Unsupported browser

For a better experience please update your browser to its latest version.

Your browser appears to have cookies disabled. For the best experience of this website, please enable cookies in your browser

We use cookies to personalise your experience; learn more in our Privacy and Cookie Policy. You can opt out of some cookies by adjusting your browser settings; see the cookie policy for details. By using this site, you agree to our use of cookies.

FaulknerBrowns submits phase two of Sunderland’s Vaux Brewery scheme

  • Comment

FaulknerBrowns has submitted plans for new council offices as part of the long-awaited redevelopment of the Vaux Brewery site in Sunderland

The Newcastle practice has filed proposals for an 18,000m2 ‘business hub’ within the troubled plot, which has laid dormant since 1999.

Sunderland City Council is expected to move 1,200 employees into the seven-storey building, sharing the offices with other public bodies looking to generate savings as well as some private firms.

Numerous earlier attempts to redevelop the 5.5ha brewery site have failed, including a 1,000-home scheme designed by CZWG.

Design consultancy Urbed’s outline plan for a mixed-use masterplan for the site was approved in 2016 alongside an office-led first phase by Feilden Clegg Bradley Studios.
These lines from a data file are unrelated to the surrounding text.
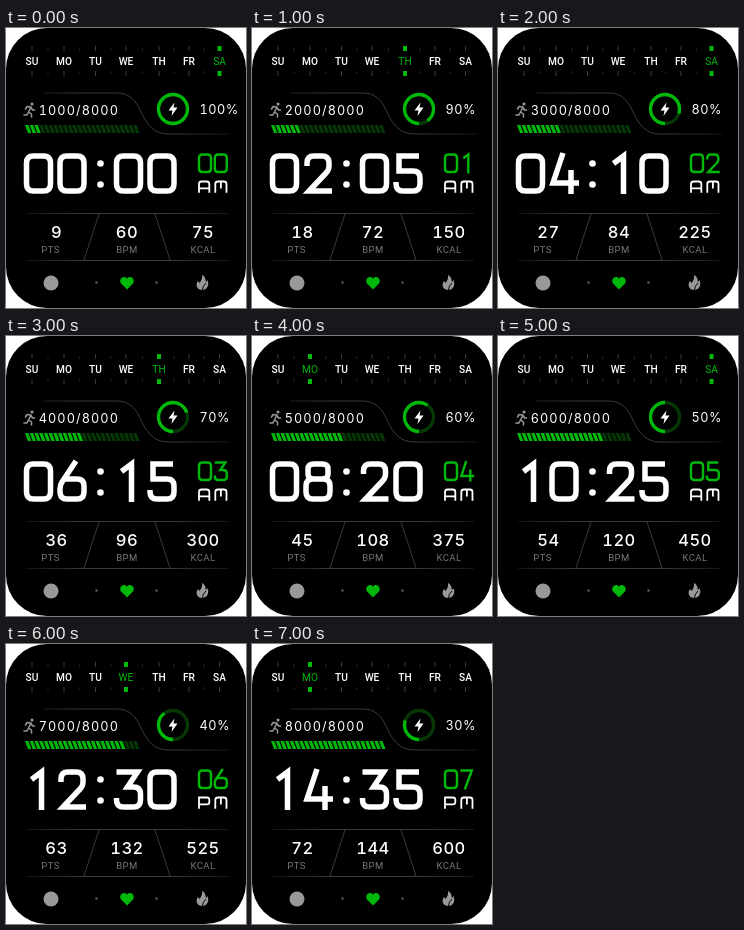
An HTML page that plays this animation: 240 px wide and 280 px high, repeating every 8 s.

```html
<!DOCTYPE html>
<html lang="en">
<head>
<meta charset="utf-8">
<title>Watch face</title>
<style>
  html, body { margin: 0; width: 100%; height: 100%; overflow: hidden; background: #fff; }
  svg { display: block; width: 240px; height: 280px; --green: #00b80a; --dim: #063806; }
  text { fill: #fff; font: 500 10.2px Roboto, sans-serif; }
  .mid text { text-anchor: middle; }
  .value text { font: 500 16.5px Inter, sans-serif; font-variant-numeric: tabular-nums; letter-spacing: .5px; }
  .small { font: 400 12.7px Inter, sans-serif; font-variant-numeric: tabular-nums; letter-spacing: 1.1px; }
  .unit text { fill: #777; font-size: 9.5px; font-weight: 400; letter-spacing: .4px; }
  .lines { fill: none; stroke: url(#fade); }
  .glyphs { fill: none; }
  .day rect { fill: #3c3c3c; }
  .day.on * { fill: var(--green); font-weight: 400; }
</style>
</head>
<body>
<svg viewBox="0 0 240 280">
  <defs>
    <linearGradient id="fade" gradientUnits="userSpaceOnUse" x1="18" x2="224" y1="0" y2="0">
      <stop stop-color="#111"/><stop offset=".3" stop-color="#3a3a3a"/>
      <stop offset=".7" stop-color="#3a3a3a"/><stop offset="1" stop-color="#161616"/>
    </linearGradient>
  </defs>
  <rect width="240" height="280" rx="41"/>
  <g id="days" class="mid"></g>

  <g class="lines">
    <path d="M38 65H111C124 65 130 73 135 84S147 106 162 106H224"/>
    <path d="M20 185.500H222M20 232.500H222M93 186L78 232M149 186L164 232"/>
  </g>

  <g fill="none" stroke="#999" stroke-width="1.500" stroke-linecap="round" stroke-linejoin="round">
    <path d="M19.500 81L21 78.500L25 79L22.500 84L25.500 86V89M22.500 84L21 87H18M25 79.500L26.500 82H28.500"/>
    <circle cx="26" cy="76" r=".8" fill="#999"/>
  </g>
  <text id="steps" class="small" x="32.700" y="86.500"></text>
  <g id="bar"></g>

  <g fill="none" stroke-width="3.300" transform="rotate(90 167 81)">
    <circle cx="167" cy="81" r="14.500" stroke="var(--dim)"/>
    <circle id="ring" cx="167" cy="81" r="14.500" stroke="var(--green)" pathLength="100"/>
  </g>
  <path d="M168.500 74.500L162.500 82.500H166.500L165.500 88L171.500 79.500H167.500Z" fill="#fff"/>
  <text id="battery" class="small" x="193.500" y="85.500" style="letter-spacing:.5px"></text>

  <g id="clock" class="glyphs" role="img"></g>
  <g fill="#fff"><circle cx="94.500" cy="135.500" r="3.300"/><circle cx="94.500" cy="156.500" r="3.300"/></g>

  <g class="mid value">
    <text id="score" x="50.500" y="210"></text>
    <text id="pulse" x="121" y="210"></text>
    <text id="energy" x="197" y="210"></text>
  </g>
  <g class="mid unit">
    <text x="44.500" y="225">PTS</text>
    <text x="121" y="225">BPM</text>
    <text x="197" y="225">KCAL</text>
  </g>

  <g fill="#999">
    <circle cx="45" cy="255" r="7.500"/>
    <circle cx="90.500" cy="254.500" r="1.200" opacity=".6"/>
    <circle cx="150.500" cy="254.500" r="1.200" opacity=".6"/>
    <path d="M196 247C201 250 199 253 200 254L201.500 252C204 258 200 262 196.500 262C191 262 189 257 192 253L193.500 255C195 253 196.500 251 196 247Z"/>
    <path d="M196.500 262Q196.500 258 200 255" fill="none" stroke="#000"/>
  </g>
  <path d="M121 261.500L114.800 255.200C112.500 251.500 117.500 246.500 121 250.700C124.500 246.500 129.500 251.500 127.200 255.200Z" fill="var(--green)"/>
</svg>
<script>
const $ = id => document.getElementById(id);
const pad = n => String(n).padStart(2, "0");

// Centre lines of the clock characters in a 24 by 35 box
const bowl = "17 15Q24 15 24 22V28Q24 35 17 35H7Q0 35 0 28";
const glyphs = {
  0: "M7 0H17Q24 0 24 7V28Q24 35 17 35H7Q0 35 0 28V7Q0 0 7 0Z",
  1: "M5 7.500L15 0V38",
  2: "M1 10V7Q1 0 8 0H16Q23 0 23 7V10Q23 14 20 17L3 35H26",
  3: "M0 0H21L11 15L" + bowl + "V26",
  4: "M11 -3L1 27H27M19 14V38",
  5: "M23 0H3V15L" + bowl + "V26",
  6: "M16 -3L2 18Q0 21 0 25V28Q0 35 7 35H17Q24 35 24 28V22Q24 15 17 15H5",
  7: "M-1 0H22L8 38",
  8: "M8 0H16Q22 0 22 5V10Q22 15 16 15H8Q2 15 2 10V5Q2 0 8 0ZM7 15L" + bowl + "V22Q0 15 7 15Z",
  A: "M0 26V6Q0 0 6 0H18Q24 0 24 6V26M0 16H24",
  P: "M0 26V0H18Q24 0 24 5V11Q24 16 18 16H0",
  M: "M0 26V6Q0 0 6 0H20Q26 0 26 6V26M13 0V16"
};
const write = (text, x, y, scale, step, weight, color = "#fff") => [...text].map((c, i) =>
  `<path d="${glyphs[c]}" transform="translate(${x + i * step} ${y}) scale(${scale})"
    stroke="${color}" stroke-width="${weight / scale}"/>`).join("");

const dayX = [26, 58, 89.5, 120, 153, 183, 213.5];
const tick = (x, y, w, h) => `<rect x="${x - w / 2}" y="${y}" width="${w}" height="${h}"/>`;
const drawDays = today => ["SU", "MO", "TU", "WE", "TH", "FR", "SA"].map((name, i) => {
  const x = dayX[i], on = i === today, w = on ? 4 : 1;
  const between = i < 6 ? (x + dayX[i + 1]) / 2 : 0;
  return `<g class="day ${on ? "on" : ""}">${tick(x, 18, w, 5)}${tick(x, 43, w, 5)}
    <text x="${x}" y="36.700">${name}</text></g>` +
    (between ? `<g fill="#242424">${tick(between, 20, 1, 3)}${tick(between, 43, 1, 3)}</g>` : "");
}).join("");

const drawBar = lit => Array.from({ length: 24 }, (_, i) =>
  `<path d="M${19 + i * 4.7} 97h3.400l3 8h-3.400Z" fill="var(--${i < lit ? "green" : "dim"})"/>`).join("");

let shown = -1;
function show(n) {
  const hour = pad(n * 2), minute = pad(n * 5), half = n < 6 ? "AM" : "PM";
  // Each second moves on one month and two days
  $("days").innerHTML = drawDays(new Date(2022, n, 1 + 2 * n).getDay());
  $("steps").textContent = `${(n + 1) * 1000}/8000`;
  $("bar").innerHTML = drawBar((n + 1) * 3);
  $("battery").textContent = `${100 - n * 10}%`;
  $("ring").setAttribute("stroke-dasharray", `${100 - n * 10} 100`);
  $("clock").setAttribute("aria-label", `${hour}:${minute}:${pad(n)} ${half}`);
  $("clock").innerHTML = write(hour, 20.5, 128, 1, 33.5, 5.5) + write(minute, 110.5, 128, 1, 33.5, 5.5) +
    write(pad(n), 193, 126.5, .5, 15.8, 2.4, "var(--green)") + write(half, 193, 153.5, .43, 16.3, 1.8);
  $("score").textContent = (n + 1) * 9;
  $("pulse").textContent = 60 + n * 12;
  $("energy").textContent = (n + 1) * 75;
}
function frame() {
  const n = Math.floor(performance.now() / 1000) % 8;
  if (n !== shown) show(shown = n);
  requestAnimationFrame(frame);
}
frame();
</script>
</body>
</html>
```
But this scheme hit a setback when main contractor Carillion entered liquidation in January 2018. Work ceased on site for most of the first half of last year before Gateshead-based Tolent was brought in to replace the collapsed construction giant.

The FCBS scheme – known as the Beam – is now expected to complete in April.

Meanwhile FaulknerBrowns has applied to build on plots 13 and 14, with the building to include a medical centre, creche, restaurant and roof terrace.

John Seager, chief executive of council development partner Siglion, said: ‘It’s fantastic that with weeks to go until we open our first building on site, the Beam, we are already in a position to look ahead to phase two and submit a planning application.

‘This second building will provide an extremely flexible space made up of two buildings connected by a glass atrium with an ability to accommodate many types of different occupiers.’

Seager said the overall development would ‘play a critical role in the regeneration of the whole city centre’.

He added: ‘It is important that the second building – much like the first – is a space that can deliver a modern, efficient, healthy workplace as well as a place that the public can enjoy.

‘Working with FaulknerBrowns, we have been able to design a space that – like the Beam – raises the bar in the city. We are very hopeful that we will be on site soon and getting this new development underway.’

Subject to planning and other variables, the business hub could be completed by 2021.  

  • Comment

Have your say

You must sign in to make a comment

Please remember that the submission of any material is governed by our Terms and Conditions and by submitting material you confirm your agreement to these Terms and Conditions.

Links may be included in your comments but HTML is not permitted.